Oil prices will rally faster and sharper than previously expected as demand outstrips supply increases from OPEC+, Iran and U.S. shale, according to Goldman Sachs Group Inc.

A reopening of the global economy will help demand return to pre-COVID-19 levels, but inventories remaining tight into the summer will cause West Texas Intermediate crude oil, the U.S. standard, to reach $67.50 per barrel in the second quarter and $72 in the next three months, according to Goldman.
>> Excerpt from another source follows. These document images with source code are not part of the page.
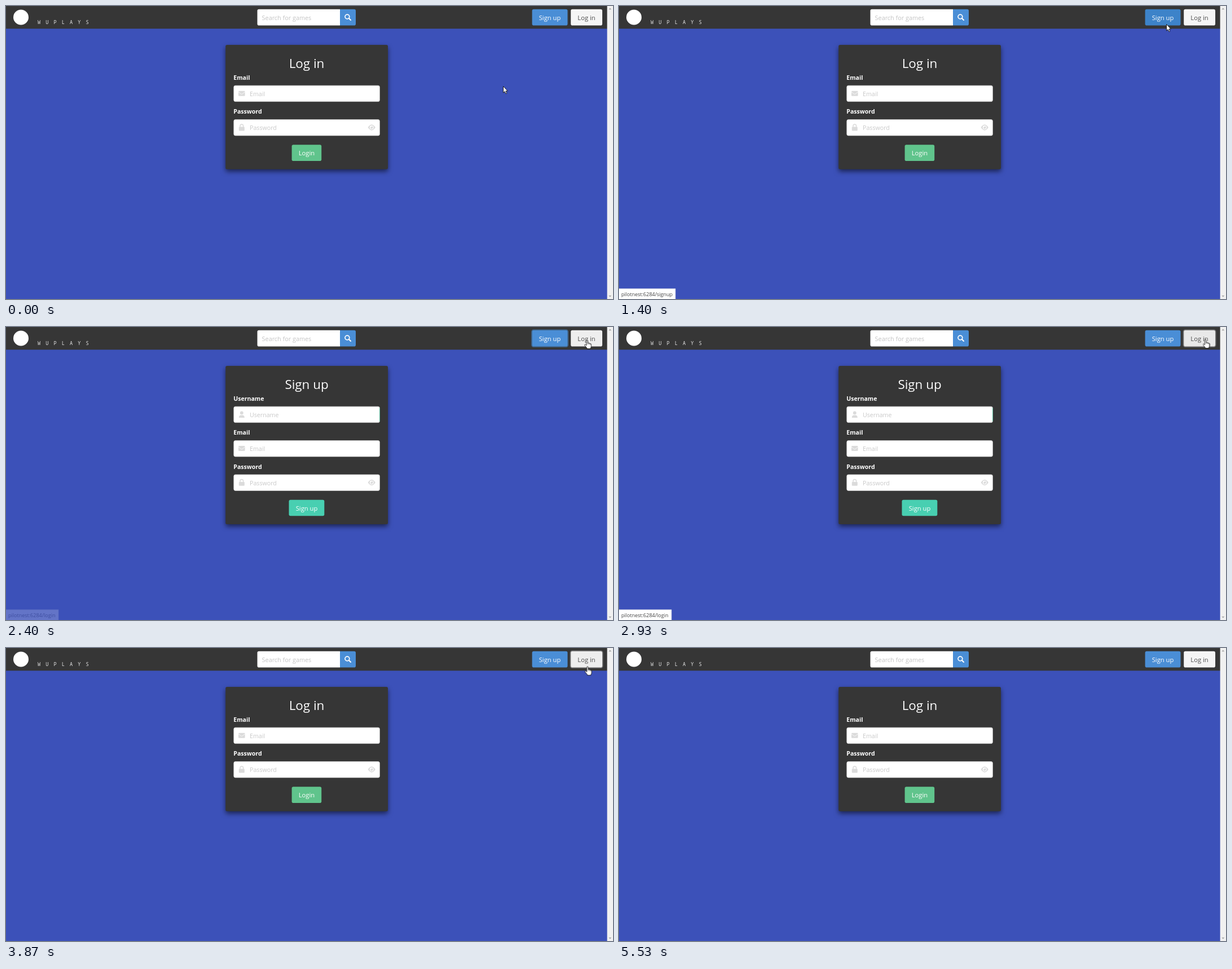
An HTML page for the animation above (5590 ms loop, 1076 by 520 pixels).

```html
<!DOCTYPE html>
<html lang="en">
<head>
<meta charset="utf-8">
<title>Log in and sign up</title>
<style>
html, body { margin: 0; width: 100%; height: 100%; overflow: hidden; background: #3c51b9; }
svg { display: block; width: 1076px; height: 520px; font-family: "Open Sans", "Noto Sans", sans-serif; }

.title { font-size: 22.4px; fill: #fff; text-anchor: middle; }
.label { font-size: 10.55px; font-weight: 700; fill: #fff; }
.hint { font-size: 10.65px; fill: #c9c9c9; }
.search { font-size: 10.85px; fill: #c4c4c4; }
.btn { font-size: 11.2px; fill: #fff; text-anchor: middle; }
.dark { fill: #4f4f4f; }
.status text { font-size: 9px; fill: #444; }
.status rect { fill: #fff; stroke: #d5d7e2; stroke-width: .7; }
.brand { font: 8.6px "Noto Sans Mono", "DejaVu Sans Mono", monospace; letter-spacing: 9.1px; fill: #e6e6e6; }
.card { fill: #363636; filter: drop-shadow(0 4px 4px rgba(0, 0, 0, .55)); }
.icon { fill: #dbdbdb; }
.ring { fill: none; stroke-width: 1.6; opacity: 0; }
.blue { fill: #4a8ed6; }

/* One shared 5590 ms clock; 1% = 55.9 ms */
.anim { animation: 5590ms step-end infinite; }
#login { animation-name: login; }
#signup { animation-name: signup; }
#upBtn { animation-name: up-btn; }
#inBtn { animation-name: in-btn; fill: #f5f5f5; }
#upRing { animation-name: up-ring; }
#inRing { animation-name: in-ring; }
#upStatus { animation-name: up-status; }
#inStatus { animation-name: in-status; }
#arrow { animation-name: arrow; }
#hand { animation-name: hand; }
#cursor { animation-name: move; animation-timing-function: linear; }

@keyframes login {
  0% { opacity: 1; } 26.29% { opacity: 0; } 53.66%, 100% { opacity: 1; }
}
@keyframes signup {
  0% { opacity: 0; } 26.29% { opacity: 1; } 53.66%, 100% { opacity: 0; }
}
@keyframes up-btn {
  0% { fill: #4a8ed6; } 8.4% { fill: #4287d1; } 25.04% { fill: #3d83c9; }
  26.29% { fill: #4287d1; } 39.35%, 100% { fill: #4a8ed6; }
}
@keyframes in-btn {
  0% { fill: #f5f5f5; } 40.6% { fill: #eee; } 52.41% { fill: #e8e8e8; }
  53.66% { fill: #eee; } 70.48%, 100% { fill: #f5f5f5; }
}
@keyframes up-ring {
  0% { opacity: 0; } 26.29% { opacity: .45; } 52.41%, 100% { opacity: 0; }
}
@keyframes in-ring {
  0% { opacity: 0; } 52.41% { opacity: .3; } 98.92%, 100% { opacity: 0; }
}
@keyframes up-status {
  0% { opacity: 0; } 11.98% { opacity: .3; } 13.05% { opacity: .7; } 14.31% { opacity: 1; }
  27.54% { opacity: .7; } 28.62% { opacity: .35; } 29.87% { opacity: .04; } 35.77%, 100% { opacity: 0; }
}
@keyframes in-status {
  0% { opacity: 0; } 42.93% { opacity: .2; } 44.18% { opacity: .6; } 45.25% { opacity: 1; }
  55.99% { opacity: .5; } 57.24%, 100% { opacity: 0; }
}
@keyframes arrow {
  0% { opacity: 1; } 8.4% { opacity: 0; } 19.14% { opacity: 1; } 26.29% { opacity: 0; }
  70.48% { opacity: 1; } 75.13%, 100% { opacity: 0; }
}
@keyframes hand {
  0% { opacity: 0; } 8.4% { opacity: 1; } 19.14% { opacity: 0; } 26.29% { opacity: 1; }
  70.48%, 100% { opacity: 0; }
}
@keyframes move {
  0%, 1% { transform: translate(881px, 142px); animation-timing-function: ease-in-out; }
  8.4% { transform: translate(985px, 25px); animation-timing-function: ease-out; }
  10.73%, 35.2% { transform: translate(970px, 32px); animation-timing-function: ease-in-out; }
  42.93% { transform: translate(1028px, 22px); animation-timing-function: ease-out; }
  45.25%, 68.6% { transform: translate(1037.5px, 21px); animation-timing-function: ease-in; }
  73.88%, 100% { transform: translate(690px, 448px); }
}
</style>
</head>
<body>
<svg viewBox="0 0 1076 520" xmlns="http://www.w3.org/2000/svg">
  <defs>
    <rect id="field" x="403.8" y="141.2" width="258.6" height="28.4" rx="2.8" fill="#fff" stroke="#dbdbdb" stroke-width=".7"/>
    <g id="mail" class="icon">
      <rect x="412" y="150.7" width="11.6" height="9" rx="1.3"/>
      <path d="M412 152.6 L416.6 156 Q417.8 156.8 419 156 L423.6 152.6" fill="none" stroke="#fff" stroke-width=".8"/>
    </g>
    <g id="lock" class="icon">
      <rect x="412.8" y="214.6" width="10" height="6.8" rx="1.2"/>
      <path d="M415 215 V212.8 A2.8 2.8 0 0 1 420.6 212.8 V215" fill="none" stroke="#dbdbdb" stroke-width="1.5"/>
    </g>
    <g id="eye">
      <path class="icon" d="M641.6 215.6 Q648.2 205.4 654.8 215.6 Q648.2 225.8 641.6 215.6 Z"/>
      <circle cx="648.2" cy="215.6" r="3.5" fill="#fff"/>
      <path class="icon" d="M648.2 213.2 A2.4 2.4 0 1 1 645.8 215.6 Q648 215.8 648.2 213.2 Z"/>
    </g>
    <g id="mailRow">
      <text class="label" x="403.3" y="131">Email</text>
      <use href="#field"/>
      <use href="#mail"/>
      <text class="hint" x="432" y="160">Email</text>
    </g>
    <g id="passRow">
      <text class="label" x="403.3" y="191.4">Password</text>
      <use href="#field" y="60.4"/>
      <use href="#lock"/>
      <use href="#eye"/>
      <text class="hint" x="432" y="220.4">Password</text>
    </g>
  </defs>

  <rect width="1076" height="520" fill="#3c51b9"/>

  <rect width="1066" height="40.3" fill="#363636"/>
  <circle cx="26.5" cy="20" r="13.5" fill="#fff"/>
  <text class="brand" x="56" y="32">WUPLAYS</text>

  <path d="M448.3 5.8 H592 V34.5 H448.3 Q445.5 34.5 445.5 31.7 V8.6 Q445.5 5.8 448.3 5.8 Z" fill="#fff"/>
  <text class="search" x="453.6" y="25">Search for games</text>
  <path class="blue" d="M592 5.8 H617.2 Q620 5.8 620 8.6 V31.7 Q620 34.5 617.2 34.5 H592 Z"/>
  <g fill="none" stroke="#fff" stroke-linecap="round">
    <circle cx="604.9" cy="19" r="3.9" stroke-width="1.7"/>
    <path d="M608 22.1 L611 25" stroke-width="2.1"/>
  </g>

  <rect id="upRing" class="ring anim" x="931.8" y="5" width="64.5" height="30.3" rx="3.5" stroke="#4a9cf0"/>
  <rect id="upBtn" class="blue anim" x="932.6" y="5.8" width="62.9" height="28.7" rx="2.8"/>
  <text class="btn" x="964" y="24.8">Sign up</text>
  <rect id="inRing" class="ring anim" x="1000.4" y="5" width="57.4" height="30.3" rx="3.5" stroke="#f5f5f5"/>
  <rect id="inBtn" class="anim" x="1001.2" y="5.8" width="55.8" height="28.7" rx="2.8"/>
  <text class="btn dark" x="1029" y="24.8">Log in</text>

  <g id="login" class="anim">
    <rect class="card" x="389.2" y="69" width="287.8" height="220.8" rx="2.8"/>
    <text class="title" x="533" y="110">Log in</text>
    <use href="#mailRow"/>
    <use href="#passRow"/>
    <rect x="506.6" y="246.3" width="52.6" height="28.7" rx="2.8" fill="#60c48c"/>
    <text class="btn" x="533" y="265.3">Login</text>
  </g>

  <g id="signup" class="anim" opacity="0">
    <rect class="card" x="389.2" y="69" width="287.8" height="281" rx="2.8"/>
    <text class="title" x="533" y="110">Sign up</text>
    <text class="label" x="403.3" y="131">Username</text>
    <use href="#field"/>
    <path d="M662.4 143.5 V167.5" stroke="#55c9a6" stroke-width=".8"/>
    <g class="icon">
      <circle cx="417.8" cy="152.4" r="2.9"/>
      <path d="M412.8 160.9 Q412.8 156.4 416.6 156.4 H419 Q422.8 156.4 422.8 160.9 Z"/>
    </g>
    <text class="hint" x="432" y="160">Username</text>
    <use href="#mailRow" y="60.4"/>
    <use href="#passRow" y="60.4"/>
    <rect x="501.5" y="306.7" width="62.8" height="28.6" rx="2.8" fill="#48cfb1"/>
    <text class="btn" x="533" y="325.7">Sign up</text>
  </g>

  <g id="upStatus" class="status anim" opacity="0">
    <rect x="-2" y="501.8" width="102" height="20"/>
    <text x="4" y="514.8">pilotnest:6284/signup</text>
  </g>
  <g id="inStatus" class="status anim" opacity="0">
    <rect x="-2" y="501.8" width="95" height="20"/>
    <text x="4" y="514.8">pilotnest:6284/login</text>
  </g>

  <rect x="1065.6" width="10.4" height="520" fill="#f1f1f1"/>
  <path d="M1068.3 6.2 L1070.8 3.4 L1073.3 6.2 Z M1068.3 513.8 L1070.8 516.6 L1073.3 513.8 Z" fill="#a8a8a8"/>

  <g id="cursor" class="anim" fill="#fff" stroke="#111" stroke-width=".9" stroke-linejoin="round">
    <path id="arrow" class="anim" d="M.5 .5 V12 L3.1 9.6 L4.9 13.6 L6.8 12.8 L5 8.9 H8.4 Z"/>
    <g id="hand" class="anim" opacity="0">
      <path d="M.8 10.8 V2.6 Q.8 1.2 2 1.2 Q3.2 1.2 3.2 2.6 V6.4 Q5.1 5.6 5.5 7 Q7.1 6.3 7.5 7.7 Q9.2 7.4 9.2 9 V12.4 Q9.2 14.4 8 15.3 V16.6 H1.6 V15.3 L-2.4 10.6 Q-2.9 9.4 -1.7 9 Q-.7 8.8 .8 10.8 Z"/>
      <path d="M3.2 6.4 V9 M5.5 7 V9.2 M7.5 7.7 V9.4" fill="none" stroke-width=".6"/>
    </g>
  </g>
</svg>
</body>
</html>
```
The firm previously forecast WTI would hit $62 this summer.

Goldman said Brent crude oil, the international standard, will hit $75 this summer, up from its previous forecast of $65.

Lipow told Bartiromo he believes he is “a little bit more circumspect than Goldman Sachs.”

WTI crude oil crossed $62 per barrel on Wednesday and was trading just below that level – near $61 – on Monday.

U.S. oil prices plunged to a record low of -$36.73 a barrel last April as lockdowns aimed at slowing the spread of COVID-19 and a price war between Saudi Arabia and Russia caused inventories to swell.

Fox News’ Brie Stimson and FOX Business’ Lucas Manfredi and Jonathan Garber contributed to this report.